After the last two slightly unusual models, we’re back to something more conventional in build and design.
This is a lozenge design with three embrasures on the longest side.
Its the same as the one on Croft Road on the other side of town.
Its positioning is presumably to defend the crossing point over the railway.
This pillbox is only a short distance from the one on the opposite side of the bridge, but of a completely different construction.
It’s been made from concrete blocks and beams, with a couple of rows of bricks at the top.
The roof is now gone and the walls badly cracked, so i’m not sure it would have stood up to any heavy attack should it ever have been needed.
This Pillbox is one of a pair defending the Blackwell Bridge crossing of the River Skerne in Darlington
The structure is now deeply buried in the undergrowth and tricky to approach
The pillbox itself is not like any other i’ve ever seen, it seems to have been constructed from pre-fabricated sections
Several areas have ripples that look like they were cast against corrugated iron sheets
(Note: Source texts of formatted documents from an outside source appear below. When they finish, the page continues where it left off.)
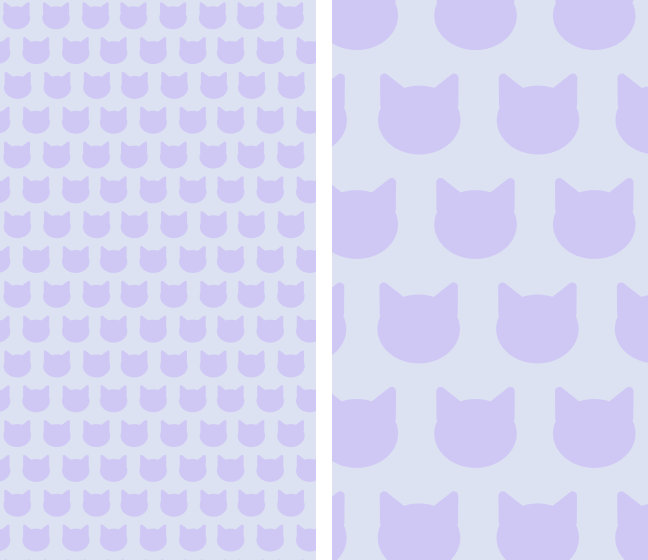
Left, the full canvas; right, a detail of the centre.
Write a Shadertoy shader that draws this pattern.

```glsl
// Staggered rows of flat lilac cat-head silhouettes on a pale blue ground.
// Each head is an ellipse joined to two mirrored rounded-triangle ears; columns
// come in groups of three with a slightly tighter gap between groups.

const vec3 GROUND = vec3(0.865, 0.886, 0.949);
const vec3 LILAC  = vec3(0.812, 0.786, 0.961);

// Lengths are in design units: the canvas is 432 wide, y runs downward.
const float CANVAS_WIDTH = 432.0;
const float ROW_PITCH    = 47.6;
const float COLUMN_PITCH = 54.1;
const float GROUP_PITCH  = 160.0;
const float GROUP_COUNT  = 3.0;
const vec2  FIRST_HEAD   = vec2(23.6, 24.3);
const float ODD_SHIFT    = -28.3;
const vec2  CELL_MARGIN  = vec2(26.0);   // cell corner to head centre
const float WOBBLE       = 1.1;          // sideways drift of the upper rows
const float WOBBLE_DECAY = 0.3;

const vec2  HEAD_RADII = vec2(18.8, 15.7);
const vec2  EAR_TIP    = vec2(15.9, -19.2);
const vec2  EAR_OUTER  = vec2(15.8, -7.0);
const vec2  EAR_INNER  = vec2(8.0, -13.0);
const float EAR_ROUND  = 2.0;

float ellipseDistance(vec2 p, vec2 radii) {
    float k = length(p / radii);
    float slope = length(p / (radii * radii));
    return k * (k - 1.0) / max(slope, 1e-4);
}

float segmentDistance(vec2 p, vec2 a, vec2 b) {
    vec2 ab = b - a;
    return length(p - a - ab * clamp(dot(p - a, ab) / dot(ab, ab), 0.0, 1.0));
}

float edgeSide(vec2 p, vec2 a, vec2 b) {
    return (b.x - a.x) * (p.y - a.y) - (b.y - a.y) * (p.x - a.x);
}

float triangleDistance(vec2 p, vec2 a, vec2 b, vec2 c) {
    float d = min(segmentDistance(p, a, b),
              min(segmentDistance(p, b, c), segmentDistance(p, c, a)));
    vec3 side = vec3(edgeSide(p, a, b), edgeSide(p, b, c), edgeSide(p, c, a))
              * sign(edgeSide(c, a, b));
    return min(side.x, min(side.y, side.z)) > 0.0 ? -d : d;
}

float catDistance(vec2 p) {
    p.x = abs(p.x);
    float ear = triangleDistance(p, EAR_TIP, EAR_OUTER, EAR_INNER) - EAR_ROUND;
    return min(ellipseDistance(p, HEAD_RADII), ear);
}

// Position relative to the centre of the head in the current cell.
vec2 cellPosition(vec2 p) {
    vec2 q = p - FIRST_HEAD + CELL_MARGIN;
    float row = floor(q.y / ROW_PITCH);
    q.y -= row * ROW_PITCH;

    // Odd rows are staggered; even rows drift slightly near the top.
    q.x -= ODD_SHIFT * mod(row, 2.0);
    q.x += WOBBLE * cos(row * radians(90.0)) * exp(-WOBBLE_DECAY * row);

    q.x = mod(q.x, GROUP_PITCH);
    q.x -= COLUMN_PITCH * min(floor(q.x / COLUMN_PITCH), GROUP_COUNT - 1.0);
    return q - CELL_MARGIN;
}

void mainImage(out vec4 fragColor, in vec2 fragCoord) {
    float unitsPerPixel = CANVAS_WIDTH / iResolution.x;
    vec2 p = vec2(fragCoord.x, iResolution.y - fragCoord.y) * unitsPerPixel;

    float d = catDistance(cellPosition(p));
    float coverage = clamp(0.5 - d / unitsPerPixel, 0.0, 1.0);
    fragColor = vec4(mix(GROUND, LILAC, coverage), 1.0);
}
```
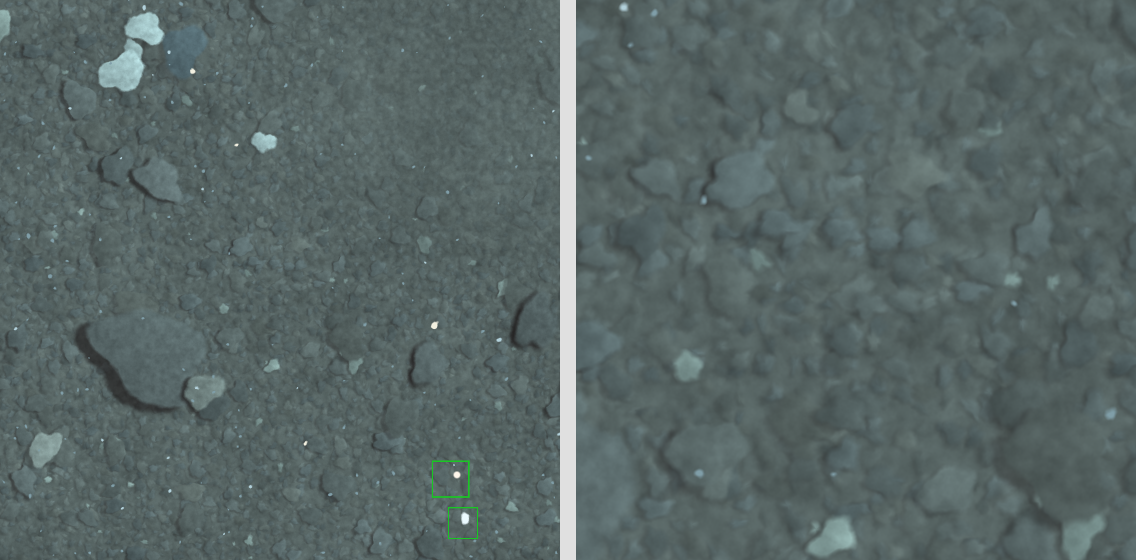
Left, the full canvas; right, a detail of the centre.
Give the GLSL for this texture, as a WebGL 1 fragment shader.

```glsl
precision highp float;
uniform vec2 u_resolution;

float hash(vec2 p) {
  vec3 q = fract(p.xyx * vec3(0.1031, 0.1030, 0.0973));
  q += dot(q, q.yzx + 33.33);
  return fract((q.x + q.y) * q.z);
}

float noise(vec2 p) {
  vec2 i = floor(p), f = fract(p);
  f = f * f * (3.0 - 2.0 * f);
  return mix(mix(hash(i), hash(i + vec2(1, 0)), f.x),
             mix(hash(i + vec2(0, 1)), hash(i + vec2(1, 1)), f.x), f.y);
}

float fbm(vec2 p) {
  float sum = 0.0, amp = 0.5;
  for (int i = 0; i < 4; i++) {
    sum += amp * noise(p);
    p = mat2(1.6, 1.2, -1.2, 1.6) * p + 7.3;
    amp *= 0.5;
  }
  return sum;
}

// Signed distance to a lumpy, stretched outline
float outline(vec2 d, float r, float seed) {
  float turn = seed * 6.283;
  float c = cos(turn), s = sin(turn);
  d = mat2(c, s, -s, c) * d * vec2(0.88, 1.2);
  float a = atan(d.y, d.x + 1e-5);
  return length(d) - r * (1.0 + 0.13 * sin(3.0 * a + seed * 40.0) + 0.08 * sin(5.0 * a + seed * 91.0));
}

// Lit from the right, so the shadow falls to the lower left
vec3 addRock(vec3 col, vec2 d, float r, float seed, vec3 tone, float shade, float soft) {
  if (length(d) > r * 2.2 + soft * 2.0) return col;
  float shadow = smoothstep(soft * 1.5, -soft * 1.5, outline(d + vec2(0.26, 0.10) * r, r, seed));
  float body = smoothstep(soft, -soft, outline(d, r, seed));
  float light = 1.0 + 0.10 * dot(d / r, vec2(0.8, 0.45));
  col = mix(col, vec3(0.15, 0.145, 0.145), shadow * shade);
  return mix(col, tone * light, body * 0.92);
}

vec3 addGrains(vec3 col, vec2 p, float cells, float density, float shade, float paleShare) {
  vec2 g = p * cells, cell = floor(g);
  for (int y = -1; y <= 1; y++) {
    for (int x = -1; x <= 1; x++) {
      vec2 id = cell + vec2(x, y) + cells * 3.0;
      if (hash(id) > density) continue;
      float seed = hash(id + 17.0), kind = hash(id + 41.0);
      vec2 jitter = vec2(hash(id + 5.0), hash(id + 9.0)) - 0.5;
      vec2 d = g - (id - cells * 3.0 + 0.5 + 0.7 * jitter);
      float r = mix(0.2, 0.45, hash(id + 63.0));
      vec3 tone = vec3(0.352, 0.412, 0.410) * (0.89 + 0.22 * kind);
      tone += vec3(-0.012, 0.004, 0.024) * (seed - 0.4);
      if (kind > 1.0 - paleShare) tone = vec3(0.47, 0.57, 0.56) * (0.9 + 0.3 * seed);
      col = addRock(col, d, r, seed, tone, shade * (0.5 + 0.7 * seed), 0.0026 * cells);
    }
  }
  return col;
}

vec3 addGlints(vec3 col, vec2 p, float cells, float density, float size, vec3 tone) {
  vec2 g = p * cells, id = floor(g) + 300.0;
  if (hash(id) > density) return col;
  vec2 centre = 0.25 + 0.5 * vec2(hash(id + 3.0), hash(id + 8.0));
  float r = size * (0.5 + hash(id + 21.0));
  float d = length(fract(g) - centre) / cells;
  return mix(col, tone, smoothstep(r + 0.0015, r - 0.0015, d));
}

float frame(vec2 p, vec2 centre, vec2 halfSize) {
  vec2 q = abs(p - centre) - halfSize;
  return smoothstep(0.0018, 0.0006, abs(max(q.x, q.y)));
}

void main() {
  vec2 uv = gl_FragCoord.xy / u_resolution;
  vec2 p = uv + 0.010 * (vec2(fbm(uv * 60.0), fbm(uv * 60.0 + 50.0)) - 0.47);

  // Soil, from fine grit to loose stones
  vec3 dust = vec3(0.345, 0.400, 0.395);
  vec3 col = dust * (0.92 + 0.16 * fbm(uv * 30.0));
  col = addGrains(col, p, 75.0, 0.80, 0.30, 0.012);
  col = addGrains(col, p + 0.37, 46.0, 0.60, 0.36, 0.010);
  col = addGrains(col, p + 0.71, 27.0, 0.34, 0.42, 0.025);
  col = addGrains(col, p + 0.13, 14.0, 0.16, 0.55, 0.03);

  // Smooth dusty patch at the upper right
  float patchMask = smoothstep(0.48, 0.12, length((uv - vec2(0.90, 0.84)) * vec2(0.9, 1.1)));
  col = mix(col, dust * 1.02, 0.6 * patchMask);

  // Prominent rocks
  vec3 grey = vec3(0.355, 0.42, 0.425), pale = vec3(0.53, 0.62, 0.61), white = vec3(0.66, 0.80, 0.81);
  col = addRock(col, p - vec2(0.270, 0.365), 0.092, 0.10, grey, 0.75, 0.005);
  col = addRock(col, p - vec2(0.328, 0.911), 0.042, 0.32, vec3(0.32, 0.41, 0.44), 0.25, 0.004);
  col = addRock(col, p - vec2(0.238, 0.912), 0.016, 0.15, white * 0.9, 0.1, 0.003);
  col = addRock(col, p - vec2(0.260, 0.948), 0.030, 0.07, white, 0.2, 0.003);
  col = addRock(col, p - vec2(0.218, 0.872), 0.037, 0.93, white, 0.2, 0.003);
  col = addRock(col, p - vec2(0.471, 0.746), 0.019, 0.55, white * 0.93, 0.2, 0.003);
  col = addRock(col, p - vec2(0.365, 0.303), 0.033, 0.44, pale * 0.87, 0.8, 0.004);
  col = addRock(col, p - vec2(0.080, 0.200), 0.029, 0.86, pale, 0.3, 0.003);
  col = addRock(col, p - vec2(0.285, 0.680), 0.039, 0.61, grey * 1.14, 0.7, 0.004);
  col = addRock(col, p - vec2(0.960, 0.425), 0.042, 0.27, grey * 0.97, 0.95, 0.006);
  col = addRock(col, p - vec2(0.765, 0.350), 0.034, 0.78, grey, 0.9, 0.005);

  // Surface mottling and mineral glints
  col *= 0.76 + 0.32 * fbm(uv * 110.0) + 0.20 * fbm(uv * 9.0);
  col = addGlints(col, p, 48.0, 0.06, 0.0020, vec3(0.50, 0.62, 0.66));
  col = addGlints(col, p + 0.53, 22.0, 0.06, 0.0024, vec3(0.70, 0.82, 0.86));
  col = addGlints(col, p + 0.29, 9.0, 0.05, 0.0050, vec3(0.95, 0.94, 0.88));
  col = mix(col, vec3(1.0, 0.97, 0.92), smoothstep(0.008, 0.004, length(uv - vec2(0.816, 0.152))));
  col = mix(col, vec3(0.92, 0.98, 1.0), smoothstep(0.011, 0.006, length((p - vec2(0.832, 0.074)) * vec2(1.2, 0.9))));

  // Thin green marker frames
  float marks = max(frame(uv, vec2(0.8047, 0.1445), vec2(0.0326, 0.032)),
                    frame(uv, vec2(0.8268, 0.0658), vec2(0.026, 0.0275)));
  gl_FragColor = vec4(mix(col, vec3(0.10, 0.78, 0.14), marks), 1.0);
}
```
The holes are believed to have formed in an earthquake inÂ 1179 and a huge amount of local folklore and legends have built up about site, which you can read on the ‘Old Corpse Road’ website. Links to Lewis Carols Alice in Wonderland have also been claimed as Charles Dodgson lived nearby as a child
The northern ‘Double Kettle’ is filled with water from surface run-off, however the water in the southern ‘Croft Kettle’ comes from subterranean springs, which is very noticeable on Google Earth imagery. The site is a SSSI as its the only place in Country Durham where this occurs.
These photos were kindly shared by the owner of the item in question. They show the 1915 On War Service badge of Michael Pease.
These badges were issued to people to avoid them being accused to dodging military service, in this case this one was for the Cargo Fleet Iron Company Ltd
Part of the Pease dynasty of Quaker businessmen, Michael Lloyd Pease was born in 1891 and died in 1968, a photo of his grave can be seen here
Richard Freeman kindly sent me this photo of a plaque he recently purchased
ItÂ depicts Locomotion No.1 and the Bulmer Stone. The Head of Steam museum has the mould for these which was made by Stephen Bell in 1909Â with the plaqueÂ being registered as a medal design in 1911.
They appear to have been sold by theÂ Pawnbroker, Â Arthur E Berry ofÂ 58 – 61 Northgate